Parole board once again wants to free a dangerous criminal
By Eric Siddall
The state parole board continues to demonstrate that it cannot be trusted with the public’s safety. We are especially concerned because this non-elected body now has unfettered power to release felons thanks to Prop 57.
Last week, parole recommended that Charles Manson follower Bruce Davis be granted freedom. While Davis is not one of the better-known Manson thugs, his involvement in two 1969 murders was no less brutal.
Davis admitted to attacking stuntman Donald “Shorty” Shea with a knife and holding musician Gary Hinman at gunpoint while Manson sliced his face. Hinman was ultimately tortured for three days before being murdered.

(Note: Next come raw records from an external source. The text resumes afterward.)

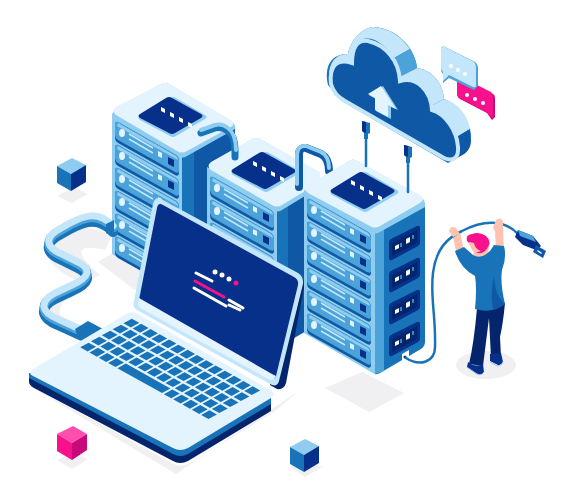
<!DOCTYPE html>
<html lang="en">
<head>
<meta charset="utf-8">
<title>Cloud server room</title>
<style>
:root{--navy:#06308a;--deep:#04246b;--blue:#1873b9;--royal:#0f58a6;--mid:#4ba3da;--sky:#8fcdf0;--pale:#c3e6fa;--ice:#e3f4fe;--pink:#f8108c;--rose:#c9087a;--skin:#ffc2ae;--shade:#f0f0f3;--white:#fff}
html,body{margin:0;overflow:hidden;background:var(--white)}
svg{display:block}
.navy{fill:var(--navy)}.deep{fill:var(--deep)}.blue{fill:var(--blue)}.royal{fill:var(--royal)}.mid{fill:var(--mid)}.sky{fill:var(--sky)}.pale{fill:var(--pale)}.ice{fill:var(--ice)}.pink{fill:var(--pink)}.rose{fill:var(--rose)}.skin{fill:var(--skin)}.white{fill:var(--white)}.shade{fill:var(--shade)}
.line{fill:none;stroke-linecap:round;stroke-linejoin:round}
.soft{stroke-linejoin:round;stroke-width:4}
</style>
</head>
<body>
<svg width="563" height="500" viewBox="0 0 563 500" role="img" aria-label="Isometric servers, a laptop, a cloud and a technician with a cable">
<defs>
  <g id="drive">
    <path d="M3 0L61 33Q64 35 64 38V51Q64 55 60 53L3 21Q0 19 0 16V3Q0-1 3 0Z" fill="var(--royal)"/>
    <path d="M3 0L61 33Q64 35 64 38V49Q64 52 60 50L3 18Q0 16 0 13V3Q0-1 3 0Z" fill="var(--mid)"/>
    <path d="M3 1L61 34Q63 36 63 38L2 4Z" fill="var(--sky)"/>
    <ellipse cx="7" cy="11" rx="3" ry="4" fill="var(--ice)"/>
    <path d="M14 12L38 26M14 17L38 31" stroke="var(--pale)" stroke-width="1.5"/>
    <path d="M43 29L47 31V36L43 34Z" fill="var(--ice)"/>
    <path d="M53 35L59 38V45L53 42Z" fill="var(--navy)"/>
  </g>
  <g id="top-panel">
    <path d="M4 22L34 4Q37 2 40 4L69 21Q72 23 69 25L40 42Q37 44 34 42L4 26Q1 24 4 22Z" class="sky"/>
    <path d="M4 20L30 4Q33 2 36 4L65 20Q68 22 65 24L39 39Q36 41 33 39L4 24Q1 22 4 20Z" class="navy"/>
  </g>
  <g id="vent">
    <path d="M0 14Q0 12 2 11L28-2Q31-3 31 0V15Q31 17 29 18L3 32Q0 33 0 30Z" class="navy"/>
    <path d="M3 16L28 2V15L3 28Z" class="deep"/>
    <path d="M6 18L10 16V20L6 22ZM17 11L21 9V14L17 16Z" class="white"/>
    <path d="M12 15V19M24 7V11" stroke="var(--mid)" stroke-width="1.5"/>
  </g>
  <g id="status-lights" class="white">
    <path id="light" d="M0 0L4 2V6L0 4Z"/>
    <use href="#light" x="9" y="5"/><use href="#light" x="18" y="10"/><use href="#light" x="27" y="15"/>
  </g>
  <g id="cube">
    <path d="M-14-8L1-16L15-9L0 0Z" class="sky"/>
    <path d="M-14-8L0 0V17L-14 9Z" class="blue"/>
    <path d="M0 0L15-9V8L0 17Z" class="navy"/>
  </g>
  <g id="plug">
    <path d="M-4 0L4 2V12L2 13V18H-2V12L-4 10Z" class="blue"/>
    <path d="M-4 0L0 1V12L-4 10Z" class="navy"/>
  </g>
</defs>

<g id="floor-shadows" class="shade">
  <path d="M325 388L362 372L404 393L369 412Z"/>
  <path d="M45 240Q70 218 112 235L105 250Q60 240 100 275Q50 300 62 320L75 338L48 326Q25 312 75 280Q40 262 45 240Z"/>
  <path d="M30 386L174 464Q181 468 190 463L274 412L300 390L176 474Z"/>
  <path d="M98 262L113 253L150 275L135 290Z"/>
  <ellipse cx="486" cy="365" rx="30" ry="14"/>
  <path d="M57 196L74 187L88 194L72 203ZM57 460L74 452L88 459L72 469ZM290 467L306 460L322 467L305 477Z"/>
</g>

<g id="server-left">
  <path d="M112 113V254L182 293V155Z" class="sky"/>
  <path d="M182 154L235 126V262L182 293Z" class="royal"/>
  <path d="M182 154L194 148V286L182 293Z" class="blue"/>
  <path d="M116 108L161 84Q165 82 169 84L231 121Q236 124 235 129L187 156Q182 159 177 156L115 120Q110 114 116 108Z" class="sky"/>
  <path d="M116 107L161 84Q165 82 169 84L231 120Q236 124 231 127L187 151Q182 154 177 151L116 115Q111 111 116 107Z" class="ice"/>
  <use href="#top-panel" x="136" y="94"/>
  <use href="#status-lights" x="161" y="107"/>
  <use href="#drive" x="115" y="122"/><use href="#drive" x="115" y="145"/><use href="#drive" x="115" y="168"/><use href="#drive" x="115" y="191"/><use href="#drive" x="115" y="214"/><use href="#drive" x="115" y="237"/>
</g>

<g id="server-middle">
  <path d="M207 167V300L277 345V209Z" class="sky"/>
  <path d="M277 209L308 191V330L277 348Z" class="royal"/>
  <path d="M277 209L288 203V340L277 348Z" class="blue"/>
  <path d="M211 163L252 139Q256 137 260 139L320 173L318 188L282 210Q277 213 272 210L211 175Q206 170 211 163Z" class="sky"/>
  <path d="M211 162L252 139Q256 137 260 139L320 172V182L282 205Q277 208 272 205L211 170Q206 166 211 162Z" class="ice"/>
  <use href="#top-panel" x="229" y="149"/>
  <use href="#status-lights" x="253" y="161"/>
  <use href="#drive" x="210" y="177"/><use href="#drive" x="210" y="200"/><use href="#drive" x="210" y="223"/><use href="#drive" x="210" y="246"/><use href="#drive" x="210" y="269"/>
</g>

<g id="link-cables" class="line">
  <path d="M201 133L215 128Q222 126 228 131Q235 136 235 150V157" stroke="var(--blue)" stroke-width="7"/>
  <path d="M201 130L215 125Q222 123 228 128Q236 134 236 150" stroke="var(--sky)" stroke-width="4"/>
  <path d="M299 187V155Q299 147 306 148L321 154Q329 158 329 171" stroke="var(--royal)" stroke-width="8"/>
  <path d="M297 184V154Q298 145 306 146L321 152Q329 156 329 168" stroke="var(--sky)" stroke-width="4"/>
</g>

<g id="server-front">
  <path d="M304 190V333L371 372Q375 374 375 374V231Z" class="sky"/>
  <path d="M375 231L425 203V342Q425 346 421 349L380 373Q376 375 375 374Z" class="blue"/>
  <path d="M375 231L384 226V371L375 374Z" class="mid"/>
  <path d="M308 187L349 161Q353 158 357 161L420 196Q426 200 425 207L380 232Q375 235 370 232L308 198Q302 193 308 187Z" class="sky"/>
  <path d="M308 185L349 161Q353 158 357 161L420 195Q426 199 420 203L380 226Q375 229 370 226L308 193Q303 189 308 185Z" class="ice"/>
  <use href="#top-panel" x="328" y="169"/>
  <use href="#status-lights" x="351" y="180"/>
  <use href="#drive" x="307" y="199"/><use href="#drive" x="307" y="222"/><use href="#drive" x="307" y="245"/><use href="#drive" x="307" y="268"/><use href="#drive" x="307" y="291"/><use href="#drive" x="307" y="314"/>
  <use href="#vent" x="389" y="228"/><use href="#vent" x="389" y="260"/><use href="#vent" x="389" y="292"/><use href="#vent" x="389" y="324"/>
  <path d="M402 354L409 350V357L402 361Z" class="white"/>
  <circle cx="405" cy="357" r="1.5" class="navy"/>
</g>

<g id="cloud">
  <path d="M366 124V166M408 147V192" class="line" stroke="var(--blue)" stroke-width="2.5"/>
  <use href="#plug" x="366" y="121"/><use href="#plug" x="408" y="145"/>
  <path d="M328 85C324 66 331 54 348 54C350 41 362 28 373 27C394 28 414 44 417 68C432 70 443 83 444 99C461 105 471 121 471 141Q471 149 464 154L448 163L342 101Z" class="blue"/>
  <path d="M329 72C331 59 338 54 348 54C350 41 362 28 373 27C390 28 402 37 410 49L394 58C384 43 371 35 361 40C356 44 355 56 354 65C341 59 333 64 333 82Z" class="pale"/>
  <path d="M400 76L417 68C432 70 443 83 444 99L431 106C430 90 418 78 400 82Z" class="pale"/>
  <path d="M431 106L444 99C458 103 467 114 470 129L455 138C450 123 443 112 431 110Z" class="pale"/>
  <path d="M394 58L410 49Q416 57 417 68L400 77Z" class="mid"/>
  <path d="M455 138L470 129Q473 148 464 154L453 160Z" class="royal"/>
  <path d="M331 84C329 67 336 58 352 63C352 48 357 39 368 41C386 45 399 61 400 81C417 76 431 91 432 110C446 114 457 131 458 147C459 158 453 162 444 158L345 101Q334 95 331 84Z" class="royal" stroke="var(--pale)" stroke-width="4"/>
  <path d="M383 86L398 110L391 107V119L376 111V99L369 95Z" class="sky"/>
  <path d="M381 86L396 109L388 105V117L375 110V98L368 94Z" class="ice"/>
</g>

<g id="messages">
  <path d="M459 77L493 94Q495 95 495 98V117L492 120L487 113L460 99Q457 97 457 94V79Z" class="rose"/>
  <path d="M459 76L491 92Q493 94 493 96V118L486 112L460 98Q457 96 457 94V78Z" class="pink"/>
  <path d="M443 46L475 62Q478 64 478 67V86L474 90L449 78L443 83V74Q441 72 441 69V48Z" class="mid"/>
  <path d="M443 46L474 62Q476 64 476 67V86Q476 88 473 87L449 75L443 81V72Q441 70 441 67V48Z" class="pale"/>
  <g class="white"><circle cx="451" cy="66" r="2"/><circle cx="458" cy="70" r="2"/><circle cx="465" cy="74" r="2"/><circle cx="467" cy="95" r="2"/><circle cx="475" cy="99" r="2"/><circle cx="483" cy="103" r="2"/></g>
</g>

<g id="network-cable" class="line">
  <path id="cable-route" d="M113 232C98 216 84 222 70 229L56 237C43 246 49 255 62 260L78 268C93 276 88 284 72 291L55 299C37 309 43 319 58 325L82 336" stroke="var(--blue)" stroke-width="10"/>
  <path d="M113 228C98 212 84 218 70 225L56 233C43 242 49 251 62 256L78 264C93 272 88 280 72 287L55 295C37 305 43 315 58 321L82 332" stroke="var(--mid)" stroke-width="9"/>
  <path d="M113 226C98 210 84 216 70 223L56 231C43 240 49 249 62 254L78 262C93 270 88 278 72 285L55 293C37 303 43 313 58 319L82 330" stroke="var(--pale)" stroke-width="7"/>
</g>
<path d="M106 224L114 220V237L106 233Z" class="blue"/>
<path d="M75 329L88 321L103 329L90 341L77 335Z" class="blue"/>

<g id="laptop">
  <path d="M29 373V382Q29 385 34 388L173 461Q180 465 188 461L271 411V396Z" class="deep"/>
  <path d="M29 373V378L173 454Q180 458 188 454L271 404V396Z" class="blue"/>
  <path d="M33 369L128 313Q133 311 138 314L272 391Q276 395 271 398L188 448Q180 452 173 448L33 376Q27 373 33 369Z" class="ice"/>
  <g id="keyboard" transform="matrix(9.3 5.2 -10.8 6 133 318)" fill="none" stroke="var(--blue)" stroke-width=".78">
    <path d="M0 .5H14M0 1.5H14M0 2.5H14M0 3.5H14" stroke-dasharray=".8 .2"/>
    <path d="M0 4.5H.8M1 4.5H1.8M2 4.5H2.8M3 4.5H3.8M4 4.5H8.8M9 4.5H9.8M10 4.5H10.8M11 4.5H11.8M12 4.5H12.8M13 4.5H13.8"/>
  </g>
  <path d="M299 275Q305 279 304 287L286 383Q284 390 277 389L270 385Z" class="deep"/>
  <path d="M161 199L298 273Q304 277 303 284L279 381Q277 388 270 384L137 310Q132 307 134 301L153 204Q155 196 161 199Z" class="pale"/>
  <path d="M163 205L294 277Q299 280 298 285L276 376Q275 381 269 378L142 307Q138 304 139 300L157 208Q158 202 163 205Z" class="navy"/>
  <path d="M139 298L138 303Q138 307 142 309L268 379Q274 382 276 376L272 374L139 298Z" class="ice"/>
  <g class="white"><circle cx="215" cy="272" r="2.5"/><circle cx="222" cy="275" r="2.5"/><circle cx="229" cy="279" r="2.5"/></g>
  <circle cx="236" cy="283" r="2.5" class="pink"/>
  <g class="line" stroke-width="3">
    <path d="M196 273L212 281M194 288L226 306M229 300L243 308" stroke="var(--white)"/>
    <path d="M195 281L224 297" stroke="var(--pink)"/>
    <path d="M229 305L240 310" stroke="var(--white)"/>
  </g>
</g>

<g id="technician">
  <path d="M477 308L505 303Q503 324 500 337L501 357L491 358L489 318L483 366L469 364Q474 343 477 308Z" class="deep"/>
  <path d="M468 362Q475 368 483 364L484 372Q482 376 477 374L467 367ZM490 354L501 353L503 362Q500 367 496 364L490 361Z" class="navy"/>
  <path d="M468 368L477 374Q482 376 484 372M490 362L497 366Q502 366 503 362" class="line" stroke="var(--sky)" stroke-width="1"/>
  <path d="M452 233L460 232L464 252L457 255ZM495 230L503 230L504 252L496 252Z" class="skin"/>
  <path d="M475 243L489 243L488 259L473 258Z" class="skin"/>
  <path d="M455 251L464 247L473 255Q481 260 490 251L494 245L504 246Q507 257 502 270Q500 283 505 304Q492 314 475 309Q477 288 475 276Q460 268 455 251Z" class="blue"/>
  <path d="M494 276Q495 296 505 304Q500 308 493 309Q490 294 494 276Z" class="royal"/>
  <path d="M467 241Q465 235 472 234Q479 231 486 236Q493 242 486 250Q482 255 474 252Q474 247 467 241Z" class="pink"/>
  <path d="M469 242Q471 250 475 253L481 251Q475 249 474 243Z" class="skin"/>
  <path d="M406 358C420 367 435 362 435 347C436 315 430 298 433 273C436 249 447 238 462 231C483 220 504 219 518 234" class="line" stroke="var(--blue)" stroke-width="2.5"/>
  <path d="M449 231Q451 225 456 228L460 234L453 237ZM493 228L496 220Q501 216 503 222L503 233L496 233Z" class="skin"/>
  <path d="M518 230L533 236L541 246L536 250L523 245L515 237Z" class="navy"/>
  <path d="M518 230L533 236L536 242L520 236Z" class="mid"/>
  <path d="M536 245L546 251L543 258L533 252Z" class="royal"/>
  <path d="M538 251L541 253" class="line" stroke="var(--white)" stroke-width="1.5"/>
</g>

<g id="cubes">
  <use href="#cube" x="71" y="174"/>
  <use href="#cube" x="304" y="455"/>
  <g id="pink-cube">
    <path d="M57 434L73 426L87 434L72 443Z" fill="#ff4fae"/>
    <path d="M57 434L72 443V460L57 451Z" class="pink"/>
    <path d="M72 443L87 434V450L72 460Z" class="rose"/>
  </g>
</g>
</svg>
</body>
</html>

This is certainly not the first time the board has unconscionably and irresponsibly proposed to free brutal criminals. Yet, under Prop. 57, it will have the ultimate power to decide which felons get released.
Prop. 57-falsely marketed as a crime stopper-makes felons eligible for early release from state prison. Sentences handed down by judges, statutory punishments determined by the Legislature, and plea agreements between prosecutors and defendants are now irrelevant. The release decision rests solely with the parole board.
Regrettably, the board has repeatedly shown it is incapable of shouldering this immense responsibility.
In addition to recommending parole for Davis, board panels recently proposed to free Manson family killer Leslie Van Houten and cop-killer Voltaire Williams, who played a central role in the 1985 murder of LAPD Detective Thomas Williams (no relation).
Gov. Brown rejected the panel’s parole recommendation for Van Houten, and he rejected an earlier parole recommendation for Davis in 2016. We hope he does so again.
Parole denial for Davis would be a small victory for public safety. Prop. 57 will unleash a torrent of offenders, many of them dangerous and violent, into our communities. Unlike murderers like Davis, the governor will have little authority to intervene with these felons. It’s a safe bet that it won’t take long for rising crime statistics to expose the tragic folly of this awful, radical experiment.
Eric Siddall is Vice President of the Association of Los Angeles Deputy District Attorneys, the collective bargaining agent representing nearly 1,000 Deputy District Attorneys who work for the County of Los Angeles.